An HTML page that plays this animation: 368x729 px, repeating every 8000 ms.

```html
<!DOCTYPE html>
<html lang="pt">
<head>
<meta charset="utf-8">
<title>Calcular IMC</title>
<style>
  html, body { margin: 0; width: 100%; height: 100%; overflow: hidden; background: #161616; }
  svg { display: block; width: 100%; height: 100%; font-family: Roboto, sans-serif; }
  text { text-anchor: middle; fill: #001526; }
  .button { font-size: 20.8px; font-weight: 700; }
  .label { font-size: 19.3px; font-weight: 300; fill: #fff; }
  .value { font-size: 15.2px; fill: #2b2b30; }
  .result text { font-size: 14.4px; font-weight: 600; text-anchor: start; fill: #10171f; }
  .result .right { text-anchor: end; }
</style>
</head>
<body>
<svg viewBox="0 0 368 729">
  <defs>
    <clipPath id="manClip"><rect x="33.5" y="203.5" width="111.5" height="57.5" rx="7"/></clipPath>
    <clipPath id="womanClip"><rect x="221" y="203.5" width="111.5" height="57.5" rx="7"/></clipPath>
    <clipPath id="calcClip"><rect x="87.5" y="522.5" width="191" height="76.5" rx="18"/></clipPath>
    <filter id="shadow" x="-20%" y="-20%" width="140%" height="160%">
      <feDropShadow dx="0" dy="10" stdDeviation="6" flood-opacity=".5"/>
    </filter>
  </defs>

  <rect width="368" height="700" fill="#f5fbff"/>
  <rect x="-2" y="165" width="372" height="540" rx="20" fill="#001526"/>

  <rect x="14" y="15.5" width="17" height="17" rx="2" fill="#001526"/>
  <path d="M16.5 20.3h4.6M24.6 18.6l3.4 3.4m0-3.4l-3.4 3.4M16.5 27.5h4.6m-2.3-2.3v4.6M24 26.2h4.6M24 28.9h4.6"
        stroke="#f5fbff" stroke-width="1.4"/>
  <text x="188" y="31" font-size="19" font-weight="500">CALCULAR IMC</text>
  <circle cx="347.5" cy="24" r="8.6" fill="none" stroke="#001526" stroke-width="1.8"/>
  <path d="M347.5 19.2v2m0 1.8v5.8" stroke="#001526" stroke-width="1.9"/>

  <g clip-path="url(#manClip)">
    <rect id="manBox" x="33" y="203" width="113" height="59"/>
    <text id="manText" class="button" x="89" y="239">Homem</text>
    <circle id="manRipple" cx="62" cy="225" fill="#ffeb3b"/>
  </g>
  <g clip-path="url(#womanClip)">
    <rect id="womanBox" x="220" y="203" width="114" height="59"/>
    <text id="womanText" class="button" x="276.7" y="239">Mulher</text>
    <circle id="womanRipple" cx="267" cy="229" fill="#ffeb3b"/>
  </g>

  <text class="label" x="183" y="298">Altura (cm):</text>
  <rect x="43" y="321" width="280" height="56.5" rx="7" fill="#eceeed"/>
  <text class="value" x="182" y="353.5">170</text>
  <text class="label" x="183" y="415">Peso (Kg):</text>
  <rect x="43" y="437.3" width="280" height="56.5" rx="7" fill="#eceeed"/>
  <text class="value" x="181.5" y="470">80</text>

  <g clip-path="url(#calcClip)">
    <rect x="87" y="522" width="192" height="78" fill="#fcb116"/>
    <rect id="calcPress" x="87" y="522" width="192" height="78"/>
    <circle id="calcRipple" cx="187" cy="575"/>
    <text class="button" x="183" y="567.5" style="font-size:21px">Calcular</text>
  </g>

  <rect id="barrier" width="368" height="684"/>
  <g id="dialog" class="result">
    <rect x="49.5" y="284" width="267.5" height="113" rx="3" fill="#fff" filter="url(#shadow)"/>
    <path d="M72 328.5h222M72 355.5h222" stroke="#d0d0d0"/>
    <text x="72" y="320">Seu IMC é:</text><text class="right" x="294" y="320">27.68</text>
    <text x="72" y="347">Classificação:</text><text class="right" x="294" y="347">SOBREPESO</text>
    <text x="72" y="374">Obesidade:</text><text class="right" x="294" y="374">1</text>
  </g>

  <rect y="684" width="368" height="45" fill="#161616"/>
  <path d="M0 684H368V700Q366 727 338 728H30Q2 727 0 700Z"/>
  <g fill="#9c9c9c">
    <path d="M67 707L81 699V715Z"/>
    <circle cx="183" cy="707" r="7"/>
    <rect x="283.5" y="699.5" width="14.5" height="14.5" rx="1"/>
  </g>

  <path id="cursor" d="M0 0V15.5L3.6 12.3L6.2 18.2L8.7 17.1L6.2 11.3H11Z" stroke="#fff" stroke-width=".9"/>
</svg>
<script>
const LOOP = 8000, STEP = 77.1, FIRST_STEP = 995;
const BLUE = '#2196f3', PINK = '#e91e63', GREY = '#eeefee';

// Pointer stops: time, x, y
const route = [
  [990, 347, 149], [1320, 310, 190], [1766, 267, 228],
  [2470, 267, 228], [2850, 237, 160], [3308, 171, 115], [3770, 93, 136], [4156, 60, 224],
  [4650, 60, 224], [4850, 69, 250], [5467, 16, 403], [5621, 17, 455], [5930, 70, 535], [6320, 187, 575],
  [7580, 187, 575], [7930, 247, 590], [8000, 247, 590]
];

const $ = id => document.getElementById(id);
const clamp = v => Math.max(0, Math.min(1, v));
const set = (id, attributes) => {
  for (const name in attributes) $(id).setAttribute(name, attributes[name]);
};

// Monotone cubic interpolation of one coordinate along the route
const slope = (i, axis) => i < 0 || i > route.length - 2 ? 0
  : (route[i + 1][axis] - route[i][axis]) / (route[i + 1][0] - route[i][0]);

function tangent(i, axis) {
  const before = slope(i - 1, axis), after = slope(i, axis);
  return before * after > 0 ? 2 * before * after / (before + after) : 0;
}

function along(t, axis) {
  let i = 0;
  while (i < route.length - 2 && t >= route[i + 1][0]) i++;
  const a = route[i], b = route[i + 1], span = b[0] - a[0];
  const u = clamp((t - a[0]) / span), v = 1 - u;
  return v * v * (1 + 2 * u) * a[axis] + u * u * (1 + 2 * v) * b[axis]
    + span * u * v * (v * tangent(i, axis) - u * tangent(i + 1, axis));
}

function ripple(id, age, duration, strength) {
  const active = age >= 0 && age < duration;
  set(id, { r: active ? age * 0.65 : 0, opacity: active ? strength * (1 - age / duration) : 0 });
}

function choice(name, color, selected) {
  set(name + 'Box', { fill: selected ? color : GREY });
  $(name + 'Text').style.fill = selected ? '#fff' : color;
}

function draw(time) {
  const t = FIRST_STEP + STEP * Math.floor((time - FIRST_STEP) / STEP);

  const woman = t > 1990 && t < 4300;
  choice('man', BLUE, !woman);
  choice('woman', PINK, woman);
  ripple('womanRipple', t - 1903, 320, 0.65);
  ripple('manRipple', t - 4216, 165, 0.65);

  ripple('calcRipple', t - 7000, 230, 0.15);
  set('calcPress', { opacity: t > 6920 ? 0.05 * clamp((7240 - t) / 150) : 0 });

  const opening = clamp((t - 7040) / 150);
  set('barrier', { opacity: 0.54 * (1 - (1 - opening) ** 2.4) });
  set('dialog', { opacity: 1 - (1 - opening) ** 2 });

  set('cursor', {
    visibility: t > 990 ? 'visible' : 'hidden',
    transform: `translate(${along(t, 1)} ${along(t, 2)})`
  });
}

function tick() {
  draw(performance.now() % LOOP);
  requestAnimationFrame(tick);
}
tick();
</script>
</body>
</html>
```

◆ Activity: When the word "dialog" appears in a line of the listing, copy that line.

◆ Response area:
  <g id="dialog" class="result">
  set('dialog', { opacity: 1 - (1 - opening) ** 2 });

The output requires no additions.